Meteorologists are expecting San Diego County to see heavy rainfall this week—warning residents of possible flash floods in some areas.
A weak trough of low pressure will bring gusty winds and a small chance of light precipitation over and west of the mountains late today into early Thursday, according to the National Weather Service. By early Friday, a second and much stronger storm is expected to bear down on the entire region.
"A large strong low pressure system over the Eastern Pacific will move slowly inland through California for Friday through the weekend, bringing periods of heavy precipitation and strong gusty winds," according to the weather service, which forecast widespread rain and winds Friday morning into Friday afternoon, and intermittent showers and winds from Friday night to Sunday.

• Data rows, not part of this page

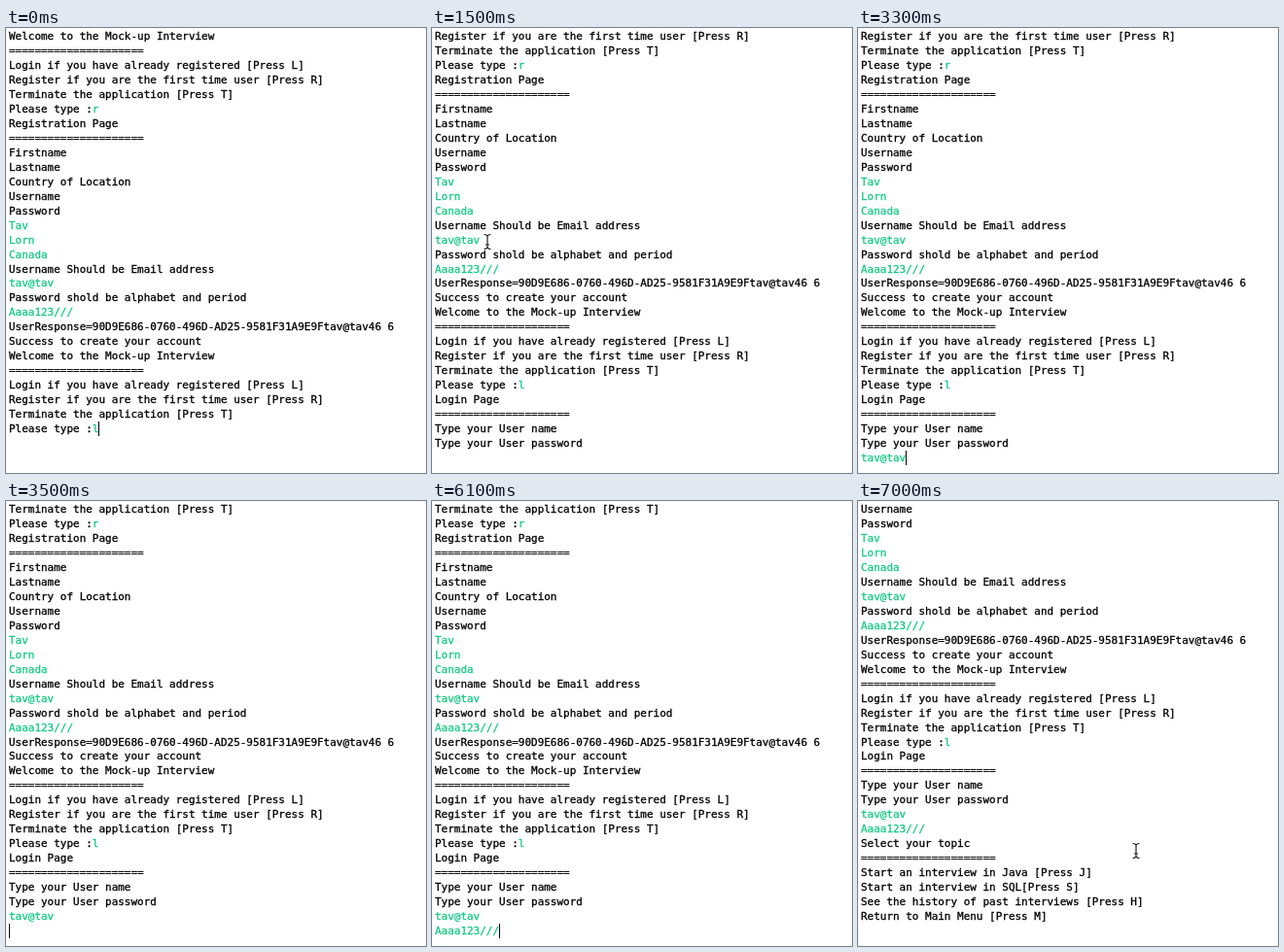
Animation, 432 px wide and 458 px high, one loop 7.3 s. Source, as an HTML page with a canvas:

```html
<!DOCTYPE html>
<html lang="en">
<head>
<meta charset="utf-8">
<title>Console login</title>
<style>
html, body { margin: 0; width: 432px; height: 458px; overflow: hidden; background: #fff; }
canvas { display: block; }
</style>
</head>
<body>
<canvas id="stage" width="432" height="458"></canvas>
<script>
const ctx = document.getElementById('stage').getContext('2d');
const LOOP = 7300, STEP = 100, VISIBLE_ROWS = 30;
const LEFT = 3, CHAR = 6.6, PITCH = 14.97;
const INK = '#000', INPUT = '#14c983', SELECTED = '#add6f5';

// A leading ">" marks a line typed by the user; "|" splits prompt and answer.
const rule = '='.repeat(21);
const menu = answer => `Welcome to the Mock-up Interview
${rule}
Login if you have already registered [Press L]
Register if you are the first time user [Press R]
Terminate the application [Press T]
Please type :|${answer}`;

const registration = `
Registration Page
${rule}
Firstname
Lastname
Country of Location
Username
Password
>Tav
>Lorn
>Canada
Username Should be Email address
>tav@tav
Password shold be alphabet and period
>Aaaa123///
UserResponse=90D9E686-0760-496D-AD25-9581F31A9E9Ftav@tav46 6
Success to create your account
`;

const login = `
Login Page
${rule}
Type your User name
Type your User password
`;

const topics = `
Select your topic
${rule}
Start an interview in Java [Press J]
Start an interview in SQL[Press S]
See the history of past interviews [Press H]
Return to Main Menu [Press M]
`;

const session = [
  { at: 0, text: menu('r') + registration + menu('l') },
  { at: 300, text: login },
  { at: 3300, text: '>tav@tav' },
  { at: 3500, text: '\n' },
  { at: 5800, text: '>Aaaa123///' },
  { at: 6300, text: topics }
];

// Each drag runs leftwards with the pointer and stays selected until cleared.
const drags = [
  { row: 17, start: 1700, end: 2000, clear: 2900 },
  { row: 19, start: 4400, end: 4800, clear: 5500 }
];

// Pointer key points [time, x, y]; it hides between paths, while the user types.
const paths = [
  [[300, 350, 330], [900, 294, 250], [1500, 57, 220], [1700, 56, 219],
   [2000, 0, 217], [2200, 8, 191], [2500, 24, 382], [2900, 45, 449], [3300, 40, 449]],
  [[3600, 40, 449], [4200, 81, 271], [4400, 72, 238], [4700, 2, 236],
   [4800, 0, 236], [5400, 30, 430], [5800, 30, 442]],
  [[6400, 70, 449], [6600, 128, 412], [6700, 286, 360], [LOOP, 286, 360]]
];

const colX = col => LEFT + col * CHAR;
const plain = line => line.replace(/[>|]/g, '');

function pointerAt(t) {
  const path = paths.find(p => t >= p[0][0] && t < p[p.length - 1][0]);
  if (!path) return null;
  const i = path.findIndex(p => p[0] > t);
  const [t0, x0, y0] = path[i - 1], [t1, x1, y1] = path[i];
  const k = (t - t0) / (t1 - t0);
  return { x: Math.round(x0 + (x1 - x0) * k), y: Math.round(y0 + (y1 - y0) * k) };
}

function drawText(text, col, y, color) {
  ctx.fillStyle = ctx.strokeStyle = color;
  ctx.lineWidth = 0.3;
  ctx.fillText(text, colX(col), y);
  ctx.strokeText(text, colX(col), y);
}

function drawLine(line, y) {
  const typed = line[0] === '>';
  const [text, answer = ''] = (typed ? line.slice(1) : line).split('|');
  drawText(text, 0, y, typed ? INPUT : INK);
  drawText(answer, text.length, y, INPUT);
}

function drawCaret(col, top) {
  ctx.fillStyle = INK;
  ctx.fillRect(Math.round(colX(col)), top, 1, 15);
}

function drawPointer({ x, y }) {
  ctx.beginPath();
  for (const s of [-1, 1]) {
    ctx.moveTo(x - 3.5, y + s * 7.5);
    ctx.quadraticCurveTo(x, y + s * 7.5, x, y + s * 5);
    ctx.quadraticCurveTo(x, y + s * 7.5, x + 3.5, y + s * 7.5);
  }
  ctx.moveTo(x, y - 6);
  ctx.lineTo(x, y + 6);
  ctx.moveTo(x - 2, y + 3);
  ctx.lineTo(x + 2, y + 3);
  for (const [color, width] of [['#fff', 3], ['#222', 1.2]]) {
    ctx.strokeStyle = color;
    ctx.lineWidth = width;
    ctx.stroke();
  }
}

function draw(now) {
  const t = Math.floor(now % LOOP / STEP) * STEP;
  const lines = session.filter(s => s.at <= t).map(s => s.text).join('').split('\n');
  const scrolled = Math.max(0, lines.length - VISIBLE_ROWS);
  const rowTop = row => Math.round((row - scrolled) * PITCH) + 1;
  const pointer = pointerAt(t);

  ctx.fillStyle = '#fff';
  ctx.fillRect(0, 0, 432, 458);

  const drag = drags.find(d => t >= d.start && t < d.clear);
  const dragEnd = drag && plain(lines[drag.row]).length;
  const dragHead = drag && Math.min(dragEnd, Math.ceil(pointerAt(Math.min(t, drag.end)).x / CHAR));
  if (drag) {
    ctx.fillStyle = SELECTED;
    ctx.fillRect(colX(dragHead), rowTop(drag.row), (dragEnd - dragHead) * CHAR, 15);
  }

  ctx.font = '10.97px "DejaVu Sans Mono", monospace';
  lines.forEach((line, row) => {
    if (row >= scrolled) drawLine(line, rowTop(row) + 11);
  });

  if (drag && t < drag.end) drawCaret(dragHead, rowTop(drag.row));
  if (!pointer) {
    const last = lines.length - 1;
    drawCaret(plain(lines[last]).length, rowTop(last));
  } else {
    drawPointer(pointer);
  }
}

const begin = performance.now();
function tick() {
  draw(performance.now() - begin);
  requestAnimationFrame(tick);
}
tick();
</script>
</body>
</html>
```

Rainfall totals from the second storm are expected to range from 1 to 2 inches along the coast to 3 to 5 inches on coastal mountain slopes, though local amounts could exceed 7 inches on south-facing mountain slopes.
In anticipation of the heavy rain, the San Diego Fire-Rescue Department will give out sandbags to those who live in areas that are prone to flooding (follow the link for a list of locations). The limit is 10 bags per household.
Folks who live in La Mesa can stop by the Public Works Operations Center at 8152 Commercial Street to pick up free sandbags. They will be available on a first-come, first-served basis. The limit is 10 bags per household.
Caltrans had planned some closures along I-805 to do some work for new carpool lanes that will open up for traffic next month, but decided on Tuesday that the forecast was a little too rainy to do what they had planned.
On Wednesday, the North County Transit District, which had been planning some rail work, announced that they, too, would be postponing their plans. The work would have suspended Amtrak and Metrolink service in San Diego County this weekend. Instead, all rail service will operate on normal schedules.
Despite the estimated rainfall—San Diego has seen wetter days in its history.
The National Weather Service released data about the wettest 48 hours in San Diego history. The data shows the region would need almost three inches of rain just to make it to the "Top 25."
Check out the chart below.